Daub Alderney, the former Stride Gaming, has been fined £5.85m by the UK Gambling Commission for anti-money laundering and social responsibility failures, in its second such penalty in less than three years.
The company, now owned by Rank Group, also received a formal warning for the violations, which occurred between January 2019 and March 2020, the commission said today.
Daub Alderney operates aspers.com, kittybingo.com, luckypantsbingo.com, luckyvip.com, magicalvegas.com, regalwins.com and spinandwin.com.
Violations include a player that was allowed to lose over £43,000 in four months, despite displaying gambling harm indicators including using four different payment cards in a day and reversing nearly £135,000 in requested withdrawals, the commission said.
Rank has already indicated that it will likely seek to appeal the case to a first-tier tribunal hearing, after the potential fine was nearly doubled following Rank’s appeal of the case within the Gambling Commission.
It would appeal the case to a tribunal “due to equity and public-policy issues”, the company said.
In its August 19 earnings report, the London-listed casino and bingo operator said the Gambling Commission had told the company that it was ready to levy a £3m fine on Daub Alderney.
But Rank said it objected to the fine which it “does not believe fairly reflects [commission’s] findings nor takes account of the significant remedial actions taken by Rank following the acquisition” of Stride and its Daub Alderney unit in October 2019.
Rank said that when it appealed the size of the fine to the commission’s regulatory panel, the fine was increased to almost £5.9m.
Today Helen Venn, a commission executive director, said the regulatory body “recognised that a good proportion of these failures occurred before Rank took control of the business in October 2019 and that there had been improvements since acquisition”.
But she added: “The licensee’s culpability, and the requisite penalty reflecting that culpability, cannot be affected by the fact that its shares have now passed from one set of investors to another. The licensee does not escape or mitigate the consequences of its actions because its shares are sold.”
In November 2018, Stride, or Daub Alderney, was fined £7.1m for AML failings, a sum that was 8 percent of its market capitalisation at the time.
In today’s announcement, the Gambling Commission said another Daub Alderney player lost over £40,000 in a month, yet was sent only two safer-gambling messages and a pop-up warning that had not been evaluated for effectiveness, the regulator said.
Inappropriate AML and terrorist-financing policy failings included a player that was allowed to deposit £50,000 before being asked for evidence of source of funds, the commission wrote.
Another gambler was allowed to deposit over £41,000 in a month without supplying adequate evidence of source of funds.

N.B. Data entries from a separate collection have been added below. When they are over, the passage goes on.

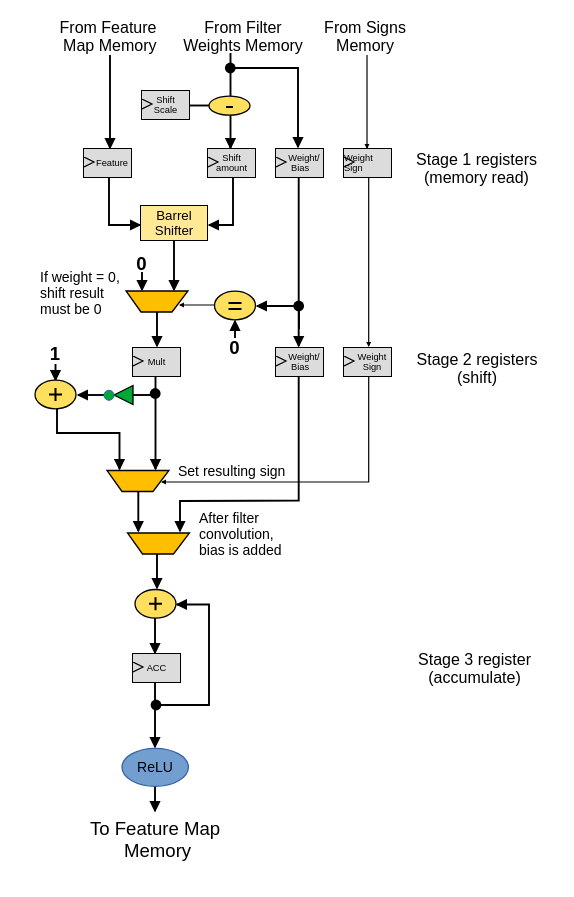
<!DOCTYPE html>
<html lang="en">
<head>
<meta charset="utf-8">
<title>Shift-based convolution pipeline</title>
<style>
:root {
  --ink: #000;
  --paper: #fff;
  --register: #dcdcdc;
  --operator: #ffdf5e;
  --shifter: #ffe994;
  --mux: #ffbf00;
  --inverter: #00a933;
  --relu: #729fcf;
  --relu-edge: #3465a4;
}
* { box-sizing: border-box; }
html, body { margin: 0; overflow: hidden; }
.diagram {
  position: relative;
  width: 574px;
  height: 897px;
  overflow: hidden;
  background: var(--paper);
  color: var(--ink);
  font-family: "Liberation Sans", Arial, sans-serif;
}
.wiring { position: absolute; inset: 0; }
.wire { fill: none; stroke: var(--ink); stroke-width: 1.9; }
.thin { stroke-width: 1.2; }
.arrow { marker-end: url(#arrow); }
.small-arrow { marker-end: url(#small-arrow); }
.shape { stroke: var(--ink); stroke-width: 1.3; }
.operator { fill: var(--operator); }
.mux { fill: var(--mux); }
.inverter { fill: var(--inverter); }
.relu { fill: var(--relu); stroke: var(--relu-edge); }
.sign { fill: none; stroke: var(--ink); stroke-width: 2; }

.label {
  position: absolute;
  margin: 0;
  transform: translateX(-50%);
  white-space: nowrap;
  text-align: center;
  font-size: 16px;
  line-height: 18px;
}
.label.flush-right { text-align: right; }
.label.output { font-size: 18.6px; line-height: 22px; }
.label.constant { font-size: 18.6px; line-height: 20px; font-weight: bold; }
.label.function { font-size: 14px; line-height: 16px; }
.note {
  position: absolute;
  margin: 0;
  white-space: nowrap;
  font-size: 14px;
  line-height: 16px;
}
.register, .shifter {
  position: absolute;
  display: flex;
  align-items: center;
  justify-content: center;
  text-align: center;
  border: 1.3px solid var(--ink);
}
.register {
  width: 49px;
  height: 30px;
  background: var(--register);
  font-size: 9.3px;
  line-height: 10px;
}
.register.offset { padding-left: 9px; }
.register.spread { display: block; padding-top: 4px; text-align: left; white-space: nowrap; }
.register.spread span { display: block; }
.register.spread span:first-child { padding-left: 18px; }
.clock { position: absolute; left: 0; top: 8px; fill: none; stroke: var(--ink); stroke-width: 1.2; }
.shifter {
  left: 140px; top: 205px; width: 68px; height: 36px;
  background: var(--shifter);
  font-size: 13.3px;
  line-height: 15px;
}
</style>
</head>
<body>
<main class="diagram">
  <svg class="wiring" width="574" height="897" viewBox="0 0 574 897" aria-hidden="true">
    <defs>
      <marker id="arrow" markerUnits="userSpaceOnUse" markerWidth="12" markerHeight="12" refX="10" refY="6" orient="auto">
        <polygon points="0,0.4 11.4,6 0,11.6"/>
      </marker>
      <marker id="small-arrow" markerUnits="userSpaceOnUse" markerWidth="6" markerHeight="6" refX="4" refY="3" orient="auto">
        <polygon points="0,0.5 5,3 0,5.5"/>
      </marker>
      <polygon id="mux" points="0,0 62,0 46,21 15,21"/>
      <path id="clock" d="M0 0 10 5 0 10"/>
      <path id="plus" d="M-6.5 0H6.5M0-6.5V6.5"/>
    </defs>

    <!-- Memory inputs to stage 1 -->
    <path class="wire arrow" d="M110 55V148"/>
    <path class="wire" d="M230.5 53V97"/>
    <path class="wire arrow" d="M230.5 115V148"/>
    <path class="wire arrow" d="M230 68H298V147"/>
    <path class="wire" d="M189 105.5H210"/>
    <path class="wire thin small-arrow" d="M367 55V148"/>

    <!-- Stage 1 to stage 2 -->
    <path class="wire arrow" d="M109 177V225H140"/>
    <path class="wire arrow" d="M233 177V225H209"/>
    <path class="wire arrow" d="M174 240V290"/>
    <path class="wire arrow" d="M142 272V290"/>
    <path class="wire arrow" d="M298.7 177V346"/>
    <path class="wire" d="M299 306V329"/>
    <path class="wire arrow" d="M298 306H257"/>
    <path class="wire arrow" d="M235 338V321"/>
    <path class="wire thin small-arrow" d="M215 305H180"/>
    <path class="wire thin small-arrow" d="M368.7 177V346"/>
    <path class="wire arrow" d="M157 312V346"/>

    <!-- Sign handling and bias -->
    <path class="wire arrow" d="M155.5 376V469"/>
    <path class="wire" d="M155 395H133"/>
    <path class="wire arrow" d="M104 395H78"/>
    <path class="wire arrow" d="M55.5 364V380"/>
    <path class="wire arrow" d="M57 408V433H119.5V469"/>
    <path class="wire thin small-arrow" d="M368.7 376V482H162"/>
    <path class="wire arrow" d="M298.7 376V500.5L180 501V531"/>
    <path class="wire arrow" d="M138.3 491V531"/>
    <path class="wire arrow" d="M157 554V588"/>

    <!-- Accumulator loop and output -->
    <path class="wire arrow" d="M155 618V653"/>
    <path class="wire arrow" d="M155 682V747"/>
    <path class="wire arrow" d="M156 705H209V604.5H177"/>
    <path class="wire arrow" d="M155 786V811"/>

    <!-- Junctions -->
    <circle cx="230.3" cy="68" r="5.4"/>
    <circle cx="298.7" cy="306" r="5.4"/>
    <circle cx="155.2" cy="393.5" r="5.4"/>
    <circle cx="156" cy="705" r="5.4"/>

    <!-- Operators -->
    <ellipse class="shape operator" cx="229.5" cy="105.7" rx="20.5" ry="9.5"/>
    <path class="sign" d="M226 107H233"/>
    <ellipse class="shape operator" cx="235" cy="305.5" rx="20.5" ry="14.3"/>
    <path class="sign" d="M228.5 303H241.500M228.500 309H241.5"/>
    <ellipse class="shape operator" cx="55.5" cy="394.5" rx="20.5" ry="14.3"/>
    <use class="sign" href="#plus" x="55.5" y="394.500"/>
    <ellipse class="shape operator" cx="155.5" cy="603.800" rx="20.5" ry="14.3"/>
    <use class="sign" href="#plus" x="155.5" y="603.8"/>
    <polygon class="shape inverter" points="114,395 133,385.5 133,404.5"/>
    <circle class="inverter" cx="109" cy="395.3" r="5" stroke="#3465a4"/>

    <!-- Multiplexers -->
    <use class="shape mux" href="#mux" x="126" y="291"/>
    <use class="shape mux" href="#mux" x="107" y="470.5"/>
    <use class="shape mux" href="#mux" x="127.5" y="533"/>

    <ellipse class="shape relu" cx="155.2" cy="767.3" rx="33.2" ry="19"/>
  </svg>

  <p class="label flush-right" style="left:108px;top:19px">From Feature<br>Map Memory</p>
  <p class="label" style="left:243px;top:19px">From Filter<br>Weights Memory</p>
  <p class="label" style="left:365px;top:19px">From Signs<br>Memory</p>

  <div class="register" style="left:141px;top:90px"><svg class="clock" width="12" height="12"><use href="#clock"/></svg>Shift<br>Scale</div>
  <div class="register offset" style="left:83px;top:148px"><svg class="clock" width="12" height="12"><use href="#clock"/></svg>Feature</div>
  <div class="register" style="left:207px;top:148px"><svg class="clock" width="12" height="12"><use href="#clock"/></svg>Shift<br>amount</div>
  <div class="register offset" style="left:275px;top:148px"><svg class="clock" width="12" height="12"><use href="#clock"/></svg><span>Weight/<br>Bias&nbsp;&nbsp;&nbsp;</span></div>
  <div class="register spread" style="left:343px;top:148px"><svg class="clock" width="12" height="12"><use href="#clock"/></svg><span>Weight</span><span>Sign</span></div>
  <p class="label" style="left:476.5px;top:151px">Stage 1 registers<br>(memory read)</p>

  <div class="shifter">Barrel<br>Shifter</div>
  <p class="label constant" style="left:141.5px;top:254px">0</p>
  <p class="note" style="left:40px;top:269px">If weight = 0,<br>shift result<br>must be 0</p>
  <p class="label constant" style="left:234.5px;top:338px">0</p>

  <div class="register" style="left:132px;top:347px"><svg class="clock" width="12" height="12"><use href="#clock"/></svg>Mult</div>
  <div class="register offset" style="left:275px;top:347px"><svg class="clock" width="12" height="12"><use href="#clock"/></svg><span>Weight/<br>Bias&nbsp;&nbsp;&nbsp;</span></div>
  <div class="register offset" style="left:343px;top:347px"><svg class="clock" width="12" height="12"><use href="#clock"/></svg><span>Weight<br>Sign</span></div>
  <p class="label" style="left:477px;top:351px">Stage 2 registers<br>(shift)</p>

  <p class="label constant" style="left:55px;top:344px">1</p>
  <p class="note" style="left:178px;top:463px">Set resulting sign</p>
  <p class="note" style="left:199px;top:510px">After filter<br>convolution,<br>bias is added</p>

  <div class="register" style="left:132px;top:653px"><svg class="clock" width="12" height="12"><use href="#clock"/></svg>ACC</div>
  <p class="label" style="left:474.5px;top:651px">Stage 3 register<br>(accumulate)</p>

  <p class="label function" style="left:155px;top:759px">ReLU</p>
  <p class="label output" style="left:155px;top:818px">To Feature Map<br>&nbsp;Memory</p>
</main>
</body>
</html>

In another case, a player was allowed to lose £53,000 over eight months, but the only source-of-funds evidence that had been supplied to company was the fact that the player lived in a house worth £233,000, the commission said.

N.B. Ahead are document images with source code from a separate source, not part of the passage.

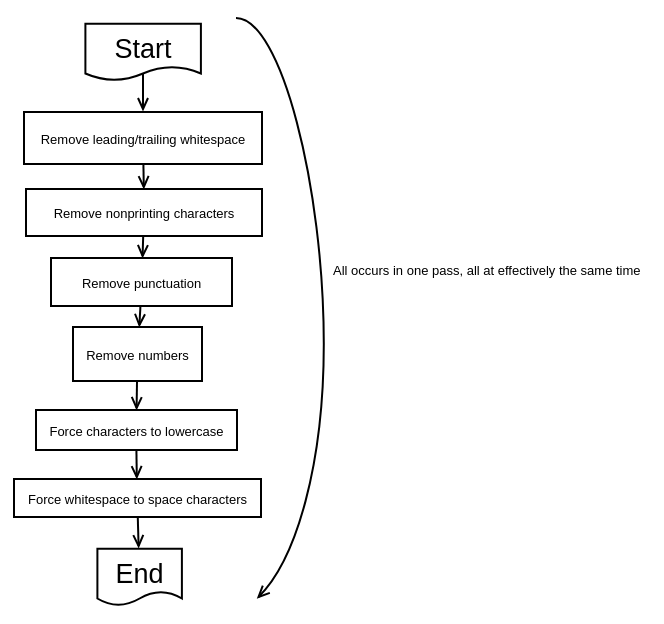
<!DOCTYPE html>
<html lang="en">
<head>
<meta charset="utf-8">
<title>Text cleaning flowchart</title>
<style>
  :root { --ink: #000; --paper: #fff; }
  * { box-sizing: border-box; }
  html, body { margin: 0; overflow: hidden; background: var(--paper); }
  .flowchart {
    position: relative; width: 664px; height: 624px; overflow: hidden;
    background: var(--paper); color: var(--ink);
    font: 13px/15px "Liberation Sans", Arial, sans-serif;
  }
  .connectors { position: absolute; inset: 0; fill: none; stroke: var(--ink); stroke-width: 2; }
  .terminal, .step, .note {
    position: absolute; left: var(--x); top: var(--y); margin: 0;
    display: flex; align-items: center; justify-content: center; white-space: nowrap;
  }
  .terminal, .step { width: var(--w); height: var(--h); }
  .step { border: 2px solid var(--ink); padding-top: 2px; }
  .terminal { font-size: 27px; line-height: 32px; }
  .start { --x: 85px; --y: 24px; --w: 116px; --h: 50px; }
  .leading { --x: 23px; --y: 111px; --w: 240px; --h: 54px; }
  .nonprinting { --x: 25px; --y: 188px; --w: 238px; --h: 49px; }
  .punctuation { --x: 50px; --y: 257px; --w: 183px; --h: 50px; }
  .numbers { --x: 72px; --y: 326px; --w: 131px; --h: 56px; }
  .lowercase { --x: 35px; --y: 409px; --w: 203px; --h: 42px; }
  .spaces { --x: 13px; --y: 478px; --w: 249px; --h: 40px; }
  .end { --x: 97px; --y: 549px; --w: 85px; --h: 50px; }
  .note { --x: 333px; --y: 263px; }
</style>
</head>
<body>
<main class="flowchart">
  <svg class="connectors" width="664" height="624" viewBox="0 0 664 624" aria-hidden="true">
    <defs>
      <marker id="arrowhead" markerUnits="userSpaceOnUse" markerWidth="16" markerHeight="14" refX="13" refY="7" orient="auto">
        <path d="M2 2 L13 7 L2 12"/>
      </marker>
    </defs>
    <g class="terminal-outlines">
      <path d="M85.4 73.5 V23.7 H200.9 V73.5 Q172 61 143 73.5 T85.4 73.5 Z"/>
      <path d="M97.4 598.5 V548.7 H181.9 V598.5 Q161 586 139.6 598.5 T97.4 598.5 Z"/>
    </g>
    <g class="arrows" marker-end="url(#arrowhead)">
      <path d="M143 74 V109" marker-end="url(#arrowhead)"/>
      <path d="M143.4 164 L143.8 187" marker-end="url(#arrowhead)"/>
      <path d="M143.2 236 L142.6 256" marker-end="url(#arrowhead)"/>
      <path d="M140.4 307 L139.4 325" marker-end="url(#arrowhead)"/>
      <path d="M137 382 L136.6 408" marker-end="url(#arrowhead)"/>
      <path d="M136.4 450 L136.8 477" marker-end="url(#arrowhead)"/>
      <path d="M137.8 518 L138.6 546" marker-end="url(#arrowhead)"/>
      <path class="single-pass" d="M236 18 C281 18 323.8 187 323.8 344 C323.8 463 297 559 258.5 597" marker-end="url(#arrowhead)"/>
    </g>
  </svg>
  <div class="terminal start">Start</div>
  <div class="step leading">Remove leading/trailing whitespace</div>
  <div class="step nonprinting">Remove nonprinting characters</div>
  <div class="step punctuation">Remove punctuation</div>
  <div class="step numbers">Remove numbers</div>
  <div class="step lowercase">Force characters to lowercase</div>
  <div class="step spaces">Force whitespace to space characters</div>
  <div class="terminal end">End</div>
  <p class="note">All occurs in one pass, all at effectively the same time</p>
</main>
</body>
</html>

“This case was the result of planned compliance activity and every operator out there should be aware that we will continue to take firm action against those who fail to raise standards,” Venn said.